February 25, 2009
- Book Review: Message in a Body
- Author, Ex-Sr. Obama advisor to speak i...
- Review: We were winning when I was ther...
- ‘Decision Tree’ book signin...
February 25, 2009
A couple of weeks ago, I did something I swore I never would: I signed up for Facebook. I did it even after a good friend warned me about the trappings of the phenomenally popular online community. “It’s like a disease,” she told me. She was right. Facebook can be addicting. It has some other downsides, too. It encourages people to share mundane details of their lives. And, it forces you to remember another username and password. Yet, for people wanting to keep in touch with friends both old and new, the pros of Facebook far outweigh the cons.
Originally an online community for college students, Facebook has exploded into a global social networking site for people of all ages. According to a recent article in Fortune Magazine, the fastest growing demographic on the site is women 55 and older.

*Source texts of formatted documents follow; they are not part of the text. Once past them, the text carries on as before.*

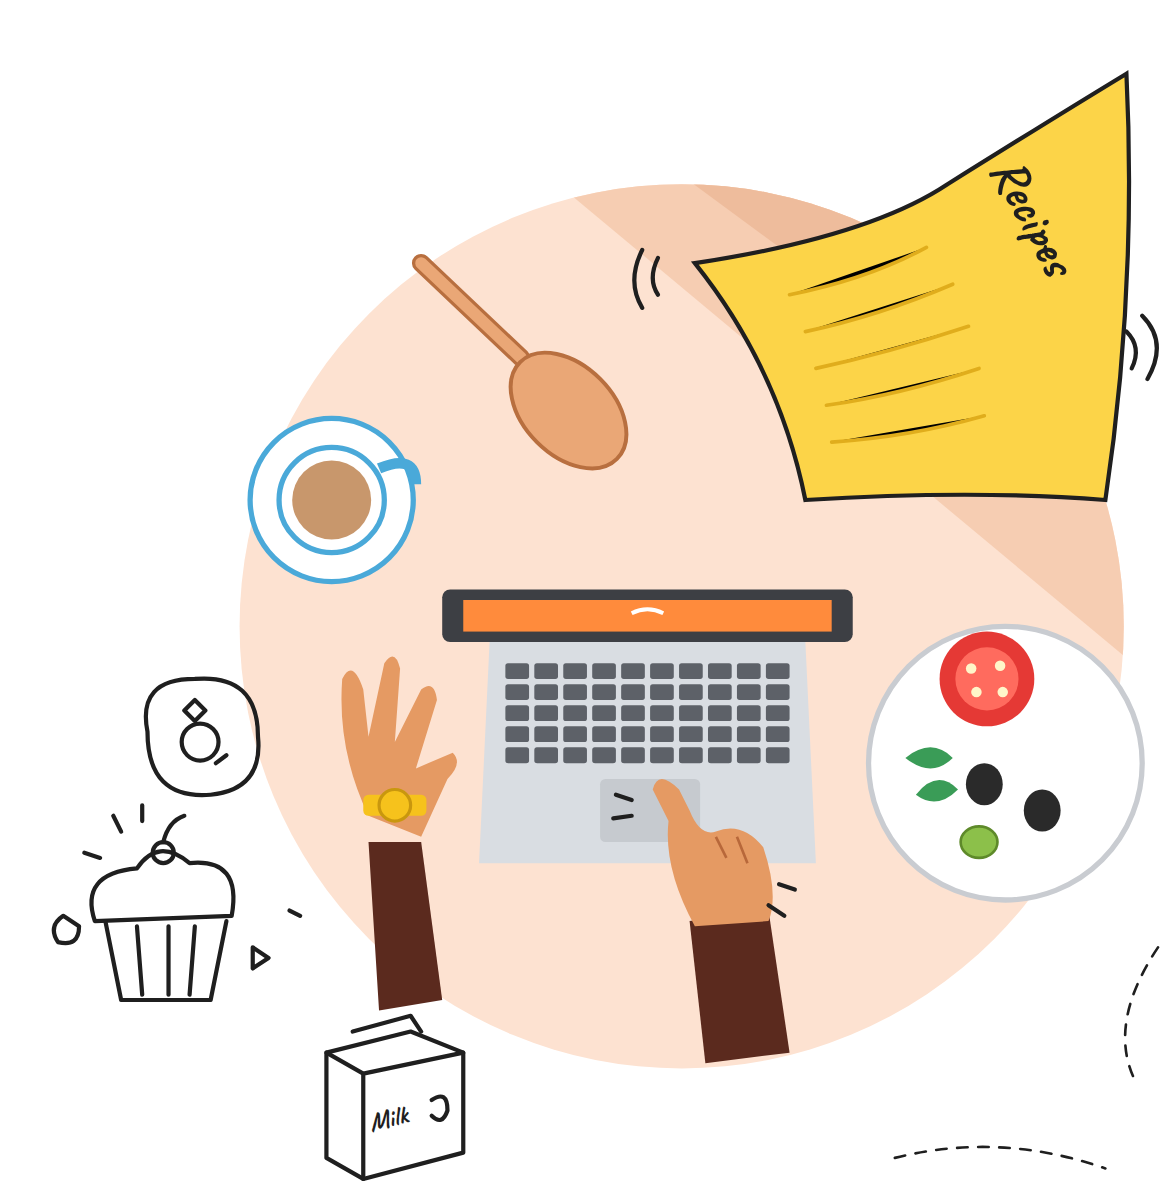
<!DOCTYPE html>
<html lang="en">
<head>
<meta charset="utf-8">
<title>Cooking Online</title>
<link rel="stylesheet" href="https://fonts.googleapis.com/css2?family=Caveat:wght@700&display=swap">
<style>
:root{
  --bg:#ffffff;
  --table:#fde2d1;
  --table-shade:#f6cdb2;
  --table-deep:#eebc9c;
  --ink:#1f1f1f;
  --paper:#fcd448;
  --paper-edge:#e0ad1c;
  --wood:#eaa776;
  --wood-dark:#b86f3f;
  --skin:#e59a63;
  --skin-dark:#b8683a;
  --sleeve:#5b2a1e;
  --watch:#f6c21c;
  --cup-rim:#4aa9d9;
  --coffee:#c8976c;
  --laptop:#d9dde2;
  --laptop-dark:#3d3f44;
  --screen:#ff8b3c;
  --key:#5d6168;
  --plate:#ffffff;
  --plate-edge:#c9ccd1;
  --tomato:#e53935;
  --olive:#2a2a2a;
  --leaf:#3a9c57;
  --olive-green:#8cc04a;
}
html,body{margin:0;padding:0;overflow:hidden;background:var(--bg)}
.canvas{width:1166px;height:1200px;display:block}
.recipe-title{font-family:'Caveat',cursive;font-weight:700;font-size:19px;fill:var(--ink)}
.carton-label{font-family:'Caveat',cursive;font-weight:700;font-size:10px;fill:var(--ink)}
.doodle{fill:none;stroke:var(--ink);stroke-width:1.6;stroke-linecap:round;stroke-linejoin:round}
</style>
</head>
<body>
<svg class="canvas" viewBox="0 0 443 456" xmlns="http://www.w3.org/2000/svg">
  <defs>
    <clipPath id="table-clip"><circle cx="259" cy="238" r="168"/></clipPath>
    <g id="key-row">
      <rect width="9" height="6" rx="1"/><rect x="11" width="9" height="6" rx="1"/><rect x="22" width="9" height="6" rx="1"/>
      <rect x="33" width="9" height="6" rx="1"/><rect x="44" width="9" height="6" rx="1"/><rect x="55" width="9" height="6" rx="1"/>
      <rect x="66" width="9" height="6" rx="1"/><rect x="77" width="9" height="6" rx="1"/><rect x="88" width="9" height="6" rx="1"/>
      <rect x="99" width="9" height="6" rx="1"/>
    </g>
  </defs>

  <!-- table top -->
  <g clip-path="url(#table-clip)">
    <rect x="80" y="60" width="360" height="360" fill="var(--table)"/>
    <path d="M200 60 L440 60 L440 260 Z" fill="var(--table-shade)"/>
    <path d="M250 60 L440 60 L440 200 Z" fill="var(--table-deep)"/>
  </g>

  <!-- wooden spoon -->
  <g class="spoon">
    <path d="M160 100 L198 136" stroke="var(--wood-dark)" stroke-width="7" stroke-linecap="round"/>
    <path d="M160 100 L198 136" stroke="var(--wood)" stroke-width="4.5" stroke-linecap="round"/>
    <ellipse cx="216" cy="156" rx="17" ry="26" transform="rotate(-45 216 156)" fill="var(--wood)" stroke="var(--wood-dark)" stroke-width="1.5"/>
  </g>

  <!-- coffee cup -->
  <g class="coffee-cup">
    <circle cx="126" cy="190" r="31" fill="#fff" stroke="var(--cup-rim)" stroke-width="2"/>
    <path d="M144 178 q14 -6 14 6" fill="none" stroke="var(--cup-rim)" stroke-width="4"/>
    <circle cx="126" cy="190" r="20" fill="#fff" stroke="var(--cup-rim)" stroke-width="2"/>
    <circle cx="126" cy="190" r="15" fill="var(--coffee)"/>
  </g>

  <!-- recipes sheet -->
  <g class="recipe-sheet">
    <path d="M264 100 Q330 90 360 70 Q400 45 428 28 Q432 110 420 190 Q370 186 306 190 Q296 140 264 100 Z" fill="var(--paper)" stroke="var(--ink)" stroke-width="1.6"/>
    <text class="recipe-title" transform="translate(376 64) rotate(62)">Recipes</text>
    <g stroke="var(--paper-edge)" stroke-width="1.4" stroke-linecap="round">
      <path d="M300 112 Q330 106 352 94"/>
      <path d="M306 126 Q334 120 362 108"/>
      <path d="M310 140 Q338 134 368 124"/>
      <path d="M314 154 Q342 150 372 140"/>
      <path d="M316 168 Q346 166 374 158"/>
    </g>
    <g class="doodle">
      <path d="M250 98 q-4 8 0 14"/><path d="M244 95 q-6 12 0 22"/>
      <path d="M428 126 q6 6 2 14"/><path d="M434 120 q10 10 2 24"/>
    </g>
  </g>

  <!-- laptop -->
  <g class="laptop">
    <rect x="168" y="224" width="156" height="20" rx="3" fill="var(--laptop-dark)"/>
    <rect x="176" y="228" width="140" height="12" fill="var(--screen)"/>
    <path d="M240 233 q6 -3 12 0" stroke="#fff" stroke-width="1.5" fill="none"/>
    <path d="M186 244 L306 244 L310 328 L182 328 Z" fill="var(--laptop)"/>
    <g fill="var(--key)">
      <use href="#key-row" x="192" y="252"/>
      <use href="#key-row" x="192" y="260"/>
      <use href="#key-row" x="192" y="268"/>
      <use href="#key-row" x="192" y="276"/>
      <use href="#key-row" x="192" y="284"/>
    </g>
    <rect x="228" y="296" width="38" height="24" rx="2" fill="#c6cacf"/>
  </g>

  <!-- left hand with watch -->
  <g class="left-arm">
    <path d="M140 320 L160 320 L168 380 L144 384 Z" fill="var(--sleeve)"/>
    <path d="M140 310 Q128 285 130 258 Q134 250 138 262 L140 280 L146 252 Q150 246 152 254 L150 282 L160 262 Q165 258 166 266 L158 292 L172 286 Q176 290 170 296 L160 318 Z" fill="var(--skin)"/>
    <rect x="138" y="302" width="24" height="8" rx="2" fill="var(--watch)"/>
    <circle cx="150" cy="306" r="6" fill="var(--watch)" stroke="#c9970e" stroke-width="1.2"/>
  </g>

  <!-- right hand on trackpad -->
  <g class="right-arm">
    <path d="M262 350 L292 346 L300 400 L268 404 Z" fill="var(--sleeve)"/>
    <path d="M264 352 Q252 330 254 312 L248 300 Q250 292 258 300 L262 308 Q266 318 272 316 Q282 312 290 322 Q296 340 292 350 Z" fill="var(--skin)"/>
    <path d="M272 318 L276 326 M280 318 L284 328" stroke="var(--skin-dark)" stroke-width="1"/>
    <g class="doodle"><path d="M240 304 l-6 -2 M240 310 l-7 1"/><path d="M292 344 l6 4 M296 336 l6 2"/></g>
  </g>

  <!-- plate of food -->
  <g class="plate">
    <circle cx="382" cy="290" r="52" fill="var(--plate)" stroke="var(--plate-edge)" stroke-width="2"/>
    <circle cx="375" cy="258" r="18" fill="var(--tomato)"/>
    <circle cx="375" cy="258" r="12" fill="#ff6b5e"/>
    <g fill="#fff6c9"><circle cx="369" cy="254" r="2"/><circle cx="380" cy="253" r="2"/><circle cx="371" cy="263" r="2"/><circle cx="381" cy="263" r="2"/></g>
    <path d="M344 288 q10 -8 18 0 q-8 8 -18 0 Z" fill="var(--leaf)"/>
    <path d="M348 302 q8 -10 16 -2 q-8 8 -16 2 Z" fill="var(--leaf)"/>
    <ellipse cx="374" cy="298" rx="7" ry="8" fill="var(--olive)"/>
    <ellipse cx="396" cy="308" rx="7" ry="8" fill="var(--olive)"/>
    <ellipse cx="372" cy="320" rx="7" ry="6" fill="var(--olive-green)" stroke="#5e8a2a" stroke-width="1"/>
  </g>

  <!-- outside doodles -->
  <g class="doodle">
    <!-- fried egg -->
    <path d="M56 278 Q52 258 74 258 Q98 256 98 280 Q100 300 80 302 Q56 304 56 278 Z"/>
    <circle cx="76" cy="282" r="7"/>
    <path d="M70 270 l4 -4 l4 4 l-4 4 Z M82 290 l4 -3"/>
    <!-- muffin -->
    <path d="M36 350 Q30 332 52 330 Q60 318 72 328 Q92 326 88 348 Z"/>
    <path d="M40 350 L46 380 L80 380 L86 350"/>
    <path d="M52 352 L54 378 M64 352 L64 378 M74 352 L72 378"/>
    <circle cx="62" cy="324" r="4"/><path d="M62 320 q2 -8 8 -10"/>
    <path d="M46 316 l-3 -6 M54 312 l0 -6 M38 326 l-6 -2"/>
    <path d="M24 348 q-6 4 -2 10 q8 2 8 -6 Z M96 360 l6 4 l-6 4 Z M110 346 l4 2"/>
    <!-- milk carton -->
    <path d="M124 400 L156 392 L176 400 L176 438 L138 448 L124 440 Z"/>
    <path d="M138 408 L176 400 M138 408 L138 448 M124 400 L138 408"/>
    <path d="M134 392 L156 386 L160 392"/>
    <path d="M164 418 q6 -4 6 4 q-2 6 -6 2"/>
    <!-- dashed path -->
    <path d="M440 360 Q420 390 432 412" stroke-dasharray="4 4" stroke-width="1"/>
    <path d="M340 440 Q380 430 420 444" stroke-dasharray="4 4" stroke-width="1"/>
  </g>
  <text class="carton-label" transform="translate(141 430) rotate(-14)">Milk</text>
</svg>
</body>
</html>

Their Facebook presence is up 175% percent since September 2008. The site is also growing rapidly with people in their thirties and forties who are realizing what they’ve been missing.
So, how do you know if Facebook is right for you? The answer to that question depends on a few things. Do you like being online and have time for it? Do you have friends and family already on the site? Do you have loved ones living in other states or abroad? If you answer yes to those questions, then Facebook may be for you.
Among its attributes, Facebook is free and extremely user-friendly. Signing up takes under five minutes. Searching for friends is also simple; you can enter names in a search box or find people by looking at someone else’s list of friends. From sharing photos and information to instant messaging, Facebook was clearly designed to help people keep in touch.
However, some of the site’s best features also have negatives. For instance, because finding people on Facebook is easy, you never know who may track you down. As a result, you may receive a friend request from someone you can’t remember, or worse, from someone you hoped you’d never hear from again. Also, when you post a message on someone’s “wall,” all of his or her friends can read it, too. So, if personal information is shared or an embarrassing photo is posted, it’s out there for a whole bunch of people to see.
So, like anything, Facebook should be done in moderation and with restraint. But if you’d like to connect and reconnect with people in your life, the odds are, you’ll fall for Facebook. Maybe you already have.
### Erika Weisensee is a writing mom and a native Oregonian. She lives in Milwaukie and teaches journalism at the University of Portland.
Stay up to date with the latest political news and commentary from Oregon Women's Report through weekly email updates:
Prefer another subscription option? Subscribe to our RSS Feed, become a fan on Facebook, or follow us on Twitter.